Figure of Dharanendra and Parshvanatha, Meena Basti, Aihole
Artist: Indian draftsman
Medium: Pen and ink on paper
Pen-and-ink and wash drawing by an Indian draftsman of the figure of Dharanendra with Parshvanatha in the Meena Bastib at Aihole, from an album of 31 folios of drawings of sculpture in the rock-cut caves and temples at Aihole and Badami, dated 1853.

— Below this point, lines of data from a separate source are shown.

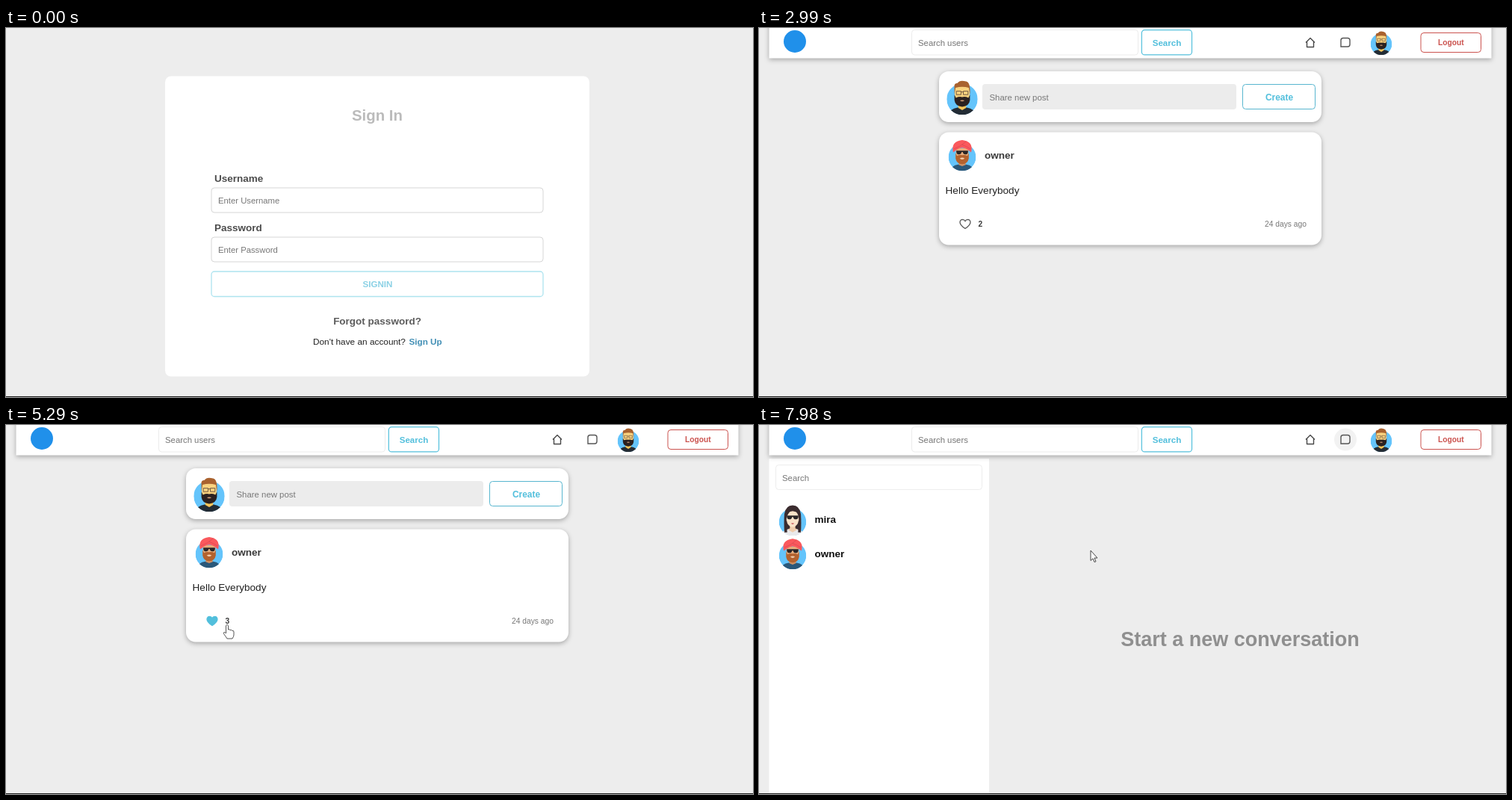
Recreate the animation shown at these times as an HTML page. Size 1000 by 494 pixels, loop 8 s.

```html
<!DOCTYPE html>
<html lang="en">
<head>
<meta charset="utf-8">
<title>Social app</title>
<style>
html, body { margin: 0; width: 100%; height: 100%; overflow: hidden; background: #ededed; }
svg { display: block; width: 100vw; height: 100vh; font-family: "Liberation Sans", Arial, sans-serif; }
.card { fill: #fff; filter: drop-shadow(0 2px 3px rgba(0, 0, 0, .3)); }
</style>
</head>
<body>
<svg id="stage" viewBox="0 0 1000 494" preserveAspectRatio="none"></svg>
<script>
const USER = 'visitor', OWNER = 'owner', FRIEND = 'mira';
const BLUE = '#52bfdc', RED = '#cb524e';
const stage = document.getElementById('stage');
const $ = id => document.getElementById(id);

const text = (x, y, size, fill, str, opt = '') =>
  `<text x="${x}" y="${y}" font-size="${size}" fill="${fill}" ${opt}>${str}</text>`;
const bold = (x, y, size, fill, str, opt = '') =>
  text(x, y, size, fill, str, 'font-weight="700" ' + opt);
const mid = (x, y, size, fill, str, opt = '') =>
  bold(x, y, size, fill, str, 'text-anchor="middle" ' + opt);
const box = (x, y, w, h, r, fill, stroke = 'none', opt = '') =>
  `<rect x="${x}" y="${y}" width="${w}" height="${h}" rx="${r}" fill="${fill}" stroke="${stroke}" ${opt}/>`;
const card = (x, y, w, h, r) => box(x, y, w, h, r, '#fff', 'none', 'class="card"');
const path = (d, fill, stroke = 'none', opt = '') =>
  `<path d="${d}" fill="${fill}" stroke="${stroke}" ${opt}/>`;
const group = (id, body, opt = '') => `<g id="${id}" ${opt}>${body}</g>`;

// Avatars are drawn around a disc of radius 20; the head rises above it.
const shades = path('M-8.500-9.500H8.500Q9-4 4.800-4Q1.500-4 .8-7.500H-.8Q-1.500-4-4.800-4Q-9-4-8.500-9.500Z', '#2a2527');
const shoulders = color => path('M-17 20Q-16 12-6 10.500H6Q16 12 17 20Z', color);
const looks = {
  beard:
    shoulders('#232c35') +
    path('M-5 5H5V11L0 14L-5 11Z', '#f7c559') +
    path('M-9.500-17H9.500V-1Q8 7 0 7Q-8 7-9.500-1Z', '#f9d27f') +
    path('M-10-6L-8-2Q-4-4 0-3Q4-4 8-2L10-6V1Q9 9 0 9.500Q-9 9-10 1Z', '#2b2120') +
    path('M-3 1.500Q0 .5 3 1.500Q0 4-3 1.500Z', '#d9a37c') +
    path('M-10-6V-15Q-11-21-6-21Q-3-25.500 5-23Q11-22 10-6L8.500-15Q0-17-8.500-15Z', '#a9622f') +
    path('M-7.500-10.500H-1.500V-6H-7.500ZM1.500-10.500H7.500V-6H1.500ZM-1.500-9.500H1.500', 'none', '#6b5340', 'stroke-width=".9"'),
  turban:
    shoulders('#2a587a') +
    path('M-5 5H5V11L0 13L-5 11Z', '#cf9062') +
    path('M-9-13H9V2Q7 8 0 8Q-7 8-9 2Z', '#e6ad7c') +
    path('M-9.500-6L-7.500-2Q-4-4 0-3Q4-4 7.500-2L9.500-6V2Q8 10 0 10Q-8 10-9.500 2Z', '#b3622e') +
    path('M-3.500 1.500Q0-.5 3.500 1.500Q0 5-3.500 1.500Z', '#f3cfae') +
    path('M-13-7Q-17-23 0-25Q17-23 13-7L8.500-10.500Q0-17-8.500-10.500Z', '#fa595d') +
    path('M-12-12Q-3-15 6-23M12-12Q6-16 0-18', 'none', '#e04d54') + shades,
  long:
    path('M-12 16Q-13 0-12-12Q-10-24.500 0-24.500Q10-24.500 12-12Q13 0 12 16Z', '#3b2c2f') +
    path('M-17 20Q-16 12-6 10H6Q16 12 17 20Z', '#e9e9eb') +
    path('M-4 3H4V9L7 11L0 15L-7 11L-4 9Z', '#f0cdac') +
    path('M-9-12Q0-20 9-12V-2Q7 6 0 7.500Q-7 6-9-2Z', '#fae2c8') +
    path('M-9.500-5Q-7-14 1-20Q8-14 9.500-5L11-14Q6-24-3-22Q-12-18-11-7Z', '#3b2c2f') +
    path('M-12-2H-8.500L-8 15H-12ZM8.500-2H12V15H8Z', '#3b2c2f') +
    path('M-2.500 2Q0 1 2.500 2Q0 4.500-2.500 2Z', '#c9565c') + shades
};
const avatar = (look, x, y, r) =>
  `<g transform="translate(${x} ${y}) scale(${r / 20})" clip-path="url(#bust)">` +
  `<circle r="20" fill="#64c4fb"/>${looks[look]}</g>`;

const heart = 'M276 268.500Q269 264 269 260Q269.300 256.500 272.500 256.300Q275 256.300 276 258.500Q277 256.300 279.500 256.300Q282.700 256.500 283 260Q283 264 276 268.500Z';

const signIn =
  box(213, 64.500, 568, 402, 8, '#fff') +
  mid(497, 123.500, 20.400, '#bbb', 'Sign In') +
  bold(279, 206, 13.500, '#4c4c4c', 'Username') +
  box(275, 214, 444, 33, 4, '#fff', '#d6d6d6') +
  text(284, 235, 11.300, '#777', '', 'id="name"') +
  bold(279, 272, 13.500, '#4c4c4c', 'Password') +
  box(275, 280, 444, 33, 4, '#fff', '#d6d6d6') +
  text(284, 301, 11.300, '#777', '', 'id="pass"') +
  group('button', box(275, 326, 444, 33.500, 4, '#fff', '#8fdaea', 'stroke-width="1.300"') +
    mid(497.500, 347, 11.600, '#5fc0dc', 'SIGNIN')) +
  mid(497, 397, 13.500, '#5c5c5c', 'Forgot password?') +
  text(411, 424, 11.840, '#222', "Don't have an account?") +
  bold(539.500, 424, 11.700, '#428fb5', 'Sign Up') +
  box(0, 224, 1, 13, 0, '#111', 'none', 'id="caret"');

const header =
  card(13.500, -10, 967, 50.500, 0) +
  '<circle cx="48" cy="18" r="15" fill="#2090ea"/>' +
  box(204.500, 2.500, 303, 33.500, 4, '#fff', '#ececec') +
  text(213, 24, 11.350, '#757575', 'Search users') +
  box(512.300, 2.700, 67.200, 33.200, 4, '#fff', BLUE, 'stroke-width="1.200"') +
  mid(546, 23.700, 11.550, BLUE, 'Search') +
  path('M732 19.500L738 13.500L744 19.500M733.500 18.500V25.500H742.500V18.500', 'none', '#484848', 'stroke-width="1.400" stroke-linejoin="round"') +
  '<circle id="hover" cx="785" cy="19.500" r="15" fill="#f2f2f2"/>' +
  path('M779 25V16.500Q779 13.500 782 13.500H788Q791 13.500 791 16.500V22Q791 25 788 25Z', 'none', '#555', 'stroke-width="1.400"') +
  avatar('beard', 833, 21.800, 14.400) +
  box(886, 6.500, 80.500, 26, 4, '#fff', RED) +
  mid(926.300, 23, 10.200, RED, 'Logout');

const feed =
  card(241, 58, 512, 68, 13) +
  avatar('beard', 272, 95.500, 20.800) +
  box(299, 75, 340, 34, 4, '#ececec') +
  text(308.500, 96.500, 11.400, '#777', 'Share new post') +
  box(647.500, 75.500, 97, 33, 4, '#fff', '#58b6cf') +
  mid(696.500, 96.500, 11.900, BLUE, 'Create') +
  card(241, 139.500, 512, 151, 13) +
  avatar('turban', 272, 173, 18.500) +
  bold(302, 175, 13.550, '#3a3a3a', OWNER) +
  text(249.500, 222, 13.600, '#222', 'Hello Everybody') +
  path(heart, 'none', '#555', 'id="heart" stroke-width="1.300"') +
  bold(293.500, 266, 10.200, '#3a3a3a', '2', 'id="count"') +
  text(677, 266, 10.250, '#777', '24 days ago');

const people = [['turban', OWNER], ['long', FRIEND], ['beard', USER]];
const likes =
  box(0, 0, 1000, 494, 0, '#fff', 'none', 'opacity=".6"') +
  card(270, 153, 454.500, 225, 12) +
  bold(296.500, 186.500, 15.600, '#333', 'Likes') +
  path('M692 177L702 187M702 177L692 187', 'none', '#555', 'stroke-width="1.300"') +
  box(283, 0, 429, 45.500, 3, '#f7f7f7', 'none', 'id="row"') +
  people.map(([look, name], i) =>
    avatar(look, 306, 229.500 + 45.500 * i, 18.300) +
    bold(335.500, 231.500 + 45.500 * i, 13.550, '#333', name)).join('');

const chat =
  box(13.500, 45, 294.500, 449, 0, '#fff') +
  box(22.500, 53.500, 276, 33, 4, '#fff', '#ededed') +
  text(31, 74.500, 11.350, '#777', 'Search') +
  avatar('long', 45, 130, 18.300) + bold(74.500, 131, 13.550, '#111', FRIEND) +
  avatar('turban', 45, 175, 18.300) + bold(74.500, 176.500, 13.550, '#111', OWNER) +
  mid(644, 295.700, 27, '#8f8f8f', 'Start a new conversation');

const pointer =
  path('M0 0V13.500L3 10.800L5 15.500L7 14.700L5 10H9Z', '#fff', '#444', 'id="arrow" stroke-width="1"') +
  path('M-1.500 1.500Q0-1 1.500 1.500V7Q3 6 4 7.500Q6 6.500 6.500 8.300Q9 7.700 9 10V14Q9 16 7 19H0Q-2 16-4.500 12.500Q-5 10-3 10.500L-1.500 12Z',
    '#fff', '#555', 'id="hand" stroke-width="1"');

stage.innerHTML =
  '<defs><clipPath id="bust"><path d="M-20 0V-30H20V0A20 20 0 0 1-20 0Z"/></clipPath></defs>' +
  box(0, 0, 1000, 494, 0, '#ededed') +
  group('signIn', signIn) + group('feed', feed) + group('chat', chat) + group('header', header) +
  group('likes', likes) + group('pointer', pointer) +
  box(0, 493, 1000, 1, 0, '#222');

const nameKeys = [480, 660, 850, 1080, 1250, 1430, 1570];
const passKeys = [2130, 2200, 2340, 2390, 2430, 2520];
// time, x, y of the pointer's tip
const route = [
  [3570, 600, 130], [4320, 276, 262], [4950, 276, 262], [5200, 296, 267], [5940, 296, 267],
  [6360, 586, 220], [6700, 697, 182], [6830, 697, 182], [7020, 837, 46],
  [7330, 786, 20], [7640, 786, 20], [7980, 444, 168]
];

const clamp = v => Math.min(1, Math.max(0, v));
const show = (id, on) => $(id).style.display = on ? '' : 'none';
const typed = (keys, t) => keys.filter(k => t >= k).length;

function tipAt(t) {
  let i = 0;
  while (i < route.length - 2 && t >= route[i + 1][0]) i++;
  const [a, b] = [route[i], route[i + 1]];
  const p = clamp((t - a[0]) / (b[0] - a[0])), e = p * p * (3 - 2 * p);
  return [a[1] + (b[1] - a[1]) * e, a[2] + (b[2] - a[2]) * e];
}

function fill(id, value, hint) {
  $(id).textContent = value || hint;
  $(id).setAttribute('fill', value ? '#222' : '#777');
}

function drawSignIn(t) {
  const name = USER.slice(0, typed(nameKeys, t));
  const dots = '•'.repeat(typed(passKeys, t));
  fill('name', name, 'Enter Username');
  fill('pass', dots, 'Enter Password');
  $('button').setAttribute('opacity', .72 + .28 * clamp((t - 140) / 710));
  const onPass = t >= 1900, value = onPass ? dots : name;
  const x = 284 + (value ? $(onPass ? 'pass' : 'name').getComputedTextLength() : 0);
  $('caret').setAttribute('x', x);
  $('caret').setAttribute('y', onPass ? 290 : 224);
  show('caret', t >= 140);
}

function draw(now) {
  const t = now % 8000, login = t < 2700, chatting = t >= 7660;
  const fade = clamp((t - 5730) / 130) * (1 - clamp((t - 6810) / 130));
  const [x, y] = tipAt(t);
  const inChatIcon = Math.hypot(x - 785, y - 19.5) < 15;

  show('signIn', login);
  show('header', !login);
  show('feed', !login && !chatting);
  show('chat', chatting);
  if (login) drawSignIn(t);

  const liked = t >= 4400;
  $('heart').setAttribute('fill', liked ? BLUE : 'none');
  $('heart').setAttribute('stroke', liked ? BLUE : '#555');
  $('count').textContent = liked ? 3 : 2;
  show('hover', chatting || (inChatIcon && t > 7000));

  show('likes', fade > 0);
  $('likes').setAttribute('opacity', fade);
  const row = Math.floor((y - 204.5) / 45.5);
  const onRow = fade > 0 && x > 283 && x < 712 && row >= 0 && row < 3;
  show('row', onRow);
  if (onRow) $('row').setAttribute('y', 204.5 + 45.5 * row);

  const onLike = x < 302 && y > 252 && y < 272;
  const onClose = fade > 0 && Math.hypot(x - 697, y - 182) < 12;
  const hand = onRow || onClose || onLike || inChatIcon;
  show('pointer', t >= 3570);
  show('hand', hand);
  show('arrow', !hand);
  $('pointer').setAttribute('transform', `translate(${x} ${y})`);
  requestAnimationFrame(draw);
}
requestAnimationFrame(draw);
</script>
</body>
</html>
```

Aihole was one of the capitals and an important commercial centre of the Early Western Chalukya, a powerful dynasty which ruled the Deccan from the sixth century. Together with the two other capitals of Badami and Pattadakal, the site has preserved many Hindu and Jain temples which belong to a period that goes from the sixth to the 12th centuries, belonging to the Early and Late Chalukya periods and to the Rashtrakuta era. The Meena Basti is a rock-cut Jain cave temple situated south of the village. It was excavated in the late sixth century. It has a long verandah supported by four pillars and two pilasters. The drawing depicts the figure of Dharanendra, the five-hooded serpent friend of Parshvanatha, which is carved at the left end of the verandah. Parshvanatha is the second last of the twenty-four Tirthankaras or Jain saviours. A female figure of Nagini, probably the consort of the Naga that shelters Parshvanatha, stands on the right holding an umbrella over his head. Another Nagini holds a lotus in her right hand. On the left of Parshvanatha a figure adorned with rich ornaments is seated in an attidude of adoration. Another figure with hands upraised is seen on the left above Parshvanatha.